> _DATASET_
____________

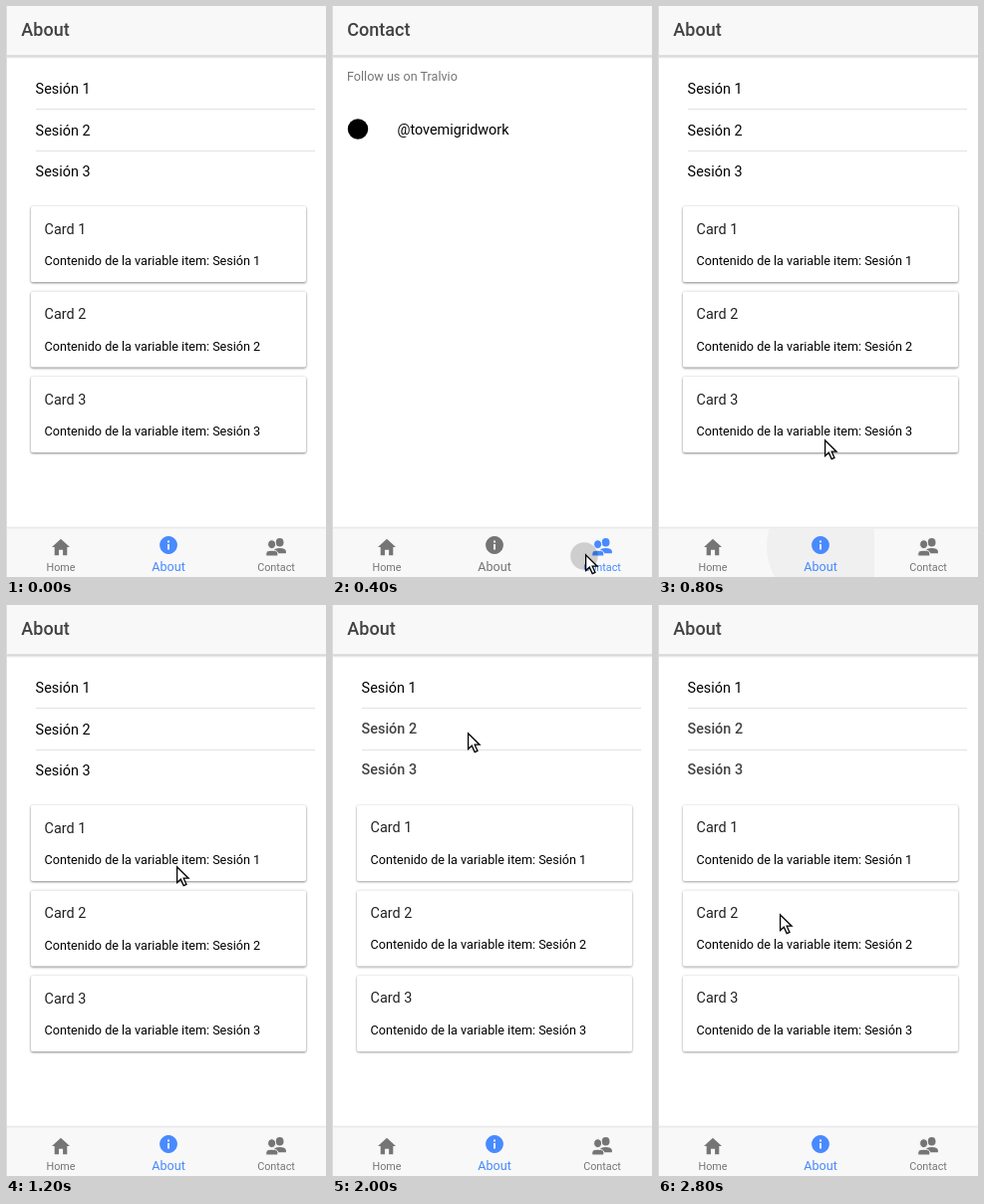
An HTML page that plays this animation: 321 px wide and 573 px high, repeating every 3 s.

```html
<!DOCTYPE html>
<html lang="es">
<head>
<meta charset="utf-8">
<title>Tabs</title>
<style>
  html, body { margin: 0; width: 100%; height: 100%; overflow: hidden; background: #fff; }
  svg { display: block; width: 321px; height: 573px; font-family: Roboto, sans-serif; }
  .title { font-size: 18px; font-weight: 500; fill: #424242; }
  .item, .handle { font-size: 14.4px; }
  .card { fill: #fff; filter: drop-shadow(0 1px .8px rgba(0, 0, 0, .42)) drop-shadow(0 0 1px rgba(0, 0, 0, .13)); }
  .late .card { filter: drop-shadow(0 1.3px 1.1px rgba(0, 0, 0, .32)) drop-shadow(0 0 1px rgba(0, 0, 0, .13)); }
  .card-title { font-size: 14.4px; fill: #222; }
  .content { font-size: 12.6px; }
  .late .item.soft { font-weight: 500; fill: #424242; }
  .hint { font-size: 12.6px; fill: #757575; }
  .tab { fill: #757575; font-size: 10.8px; text-anchor: middle; }
  .tab.selected { fill: #488aff; }
  .tab.large { font-size: 12.6px; }
  .tab.large .icon { transform: translateY(-1.7px); }
</style>
</head>
<body>
<svg viewBox="0 0 321 573">
  <defs>
    <linearGradient id="headerShade" x2="0" y2="1">
      <stop stop-color="#c9c9c9"/><stop offset="1" stop-color="#fff"/>
    </linearGradient>
    <linearGradient id="footerShade" x2="0" y2="1">
      <stop stop-color="#fff"/><stop offset="1" stop-color="#dcdcdc"/>
    </linearGradient>
    <clipPath id="aboutTab"><rect x="109" y="524.5" width="108" height="49"/></clipPath>
  </defs>
  <rect width="321" height="573" fill="#fff"/>

  <g id="about"></g>
  <g id="contact">
    <text class="hint" x="15" y="75">Follow us on Tralvio</text>
    <circle cx="26" cy="123.5" r="10.2"/>
    <text class="handle" x="65.5" y="129">@tovemigridwork</text>
  </g>

  <rect width="321" height="50" fill="#f8f8f8"/>
  <rect y="49.5" width="321" height="3.5" fill="url(#headerShade)"/>
  <text class="title" id="title" x="15.3" y="30"></text>

  <rect y="522" width="321" height="2.5" fill="url(#footerShade)"/>
  <rect y="524.5" width="321" height="49" fill="#f8f8f8"/>
  <g clip-path="url(#aboutTab)"><circle id="wave" cx="171" cy="542" r="62" fill="#f0f0f0"/></g>

  <g class="tab">
    <path class="icon" d="M53 551.2V545.7h4.1v5.5h4.2V543h2.7l-9-8.3-9 8.3h2.7v8.2z"/>
    <text x="55" y="567">Home</text>
  </g>
  <g class="tab">
    <path class="icon" fill-rule="evenodd" d="M163 533.8a8.9 8.9 0 1 0 .01 0zM162 541.8h2v5.3h-2zM162 538.1h2v2h-2z"/>
    <text x="163" y="567">About</text>
  </g>
  <g class="tab">
    <g class="icon">
      <ellipse cx="274.6" cy="538.3" rx="3.9" ry="4.3"/>
      <path d="M269 549.2v-2.4q0-2.8 5.6-2.8t6.3 3v2.2z"/>
      <g stroke="#f8f8f8" stroke-width="1">
        <ellipse cx="266.6" cy="540.2" rx="4" ry="4.4"/>
        <path d="M260.8 552v-2.6q0-3.2 6-3.2t6 3.2v2.6z"/>
      </g>
    </g>
    <text x="271" y="567">Contact</text>
  </g>

  <rect width="1" height="573" fill="#dcdcdc"/>
  <circle id="press" r="13.8" fill="#000" fill-opacity=".17"/>
  <path id="cursor" d="M.6.9V16.6L4.3 13.2 7.2 19.6 10 18.4 7.2 12.2H12.1z"
        fill="#fff" stroke="#000" stroke-width="1.3"/>
</svg>
<script>
const STEP = 200;

// One entry per step: cursor tip, then only the settings that differ from DEFAULTS.
const DEFAULTS = { page: 1, large: 1, press: null, wave: 0, late: false };
const STEPS = [
  { at: null },
  { at: [254, 550], press: [253, 552] },
  { at: [254, 550], press: [253, 552], page: 2 },
  { at: [168, 542], page: 2, large: 2 },
  { at: [167, 435], wave: 1 },
  { at: [134, 231], wave: .3 },
  { at: [171, 262] },
  { at: [153, 272] },
  { at: [134, 167] },
  { at: [132, 150] },
  { at: [136, 128], late: true },
  { at: [140, 109], late: true },
  { at: [138, 95], late: true },
  { at: [97, 148], late: true },
  { at: [122, 310], late: true }
].map(step => ({ ...DEFAULTS, ...step }));

// Text baselines before and after the page settles.
const ROWS = [
  { item: [88, 88], title: [229, 228], content: [260, 260] },
  { item: [130, 129], title: [314, 314], content: [346, 345] },
  { item: [171, 170], title: [400, 399], content: [431, 431] }
];

const find = id => document.getElementById(id);
const about = find('about');
const tabs = [...document.querySelectorAll('.tab')];

const label = (cls, x, [early, late], text) =>
  `<text class="${cls}" x="${x}" y="${early}" data-early="${early}" data-late="${late}">${text}</text>`;

about.innerHTML = ROWS.map((row, i) => {
  const n = i + 1;
  const line = i < 2 ? `<rect x="30" y="${103 + 42 * i}" width="280" height="1" fill="#e2e2e2"/>` : '';
  return label(i ? 'item soft' : 'item', 29.6, row.item, `Sesión ${n}`) + line +
    `<rect class="card" x="25" y="${201 + 85.5 * i}" width="276" height="76" rx="1.8"/>` +
    label('card-title', 38.6, row.title, `Card ${n}`) +
    label('content', 38.6, row.content, `Contenido de la variable item: Sesión ${n}`);
}).join('');
const labels = [...about.querySelectorAll('text')];

function place(node, point) {
  node.style.display = point ? '' : 'none';
  if (point) node.setAttribute('transform', `translate(${point})`);
}

function show({ at, page, large, press, wave, late }) {
  about.style.display = page === 1 ? '' : 'none';
  find('contact').style.display = page === 2 ? '' : 'none';
  find('title').textContent = page === 1 ? 'About' : 'Contact';
  about.classList.toggle('late', late);
  labels.forEach(t => t.setAttribute('y', late ? t.dataset.late : t.dataset.early));
  tabs.forEach((tab, i) => {
    tab.classList.toggle('selected', i === page);
    tab.classList.toggle('large', i === large);
  });
  find('wave').style.opacity = wave;
  place(find('press'), press);
  place(find('cursor'), at);
}

let current = -1;
function tick() {
  const index = Math.floor(performance.now() / STEP) % STEPS.length;
  if (index !== current) show(STEPS[current = index]);
  requestAnimationFrame(tick);
}
tick();
</script>
</body>
</html>
```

____________

> _WHAT THE EXERCISE ASKS_
State how many lines of the records above contain "const", with no words besides the number.

> _ANSWER TO THIS PROBLEM_
12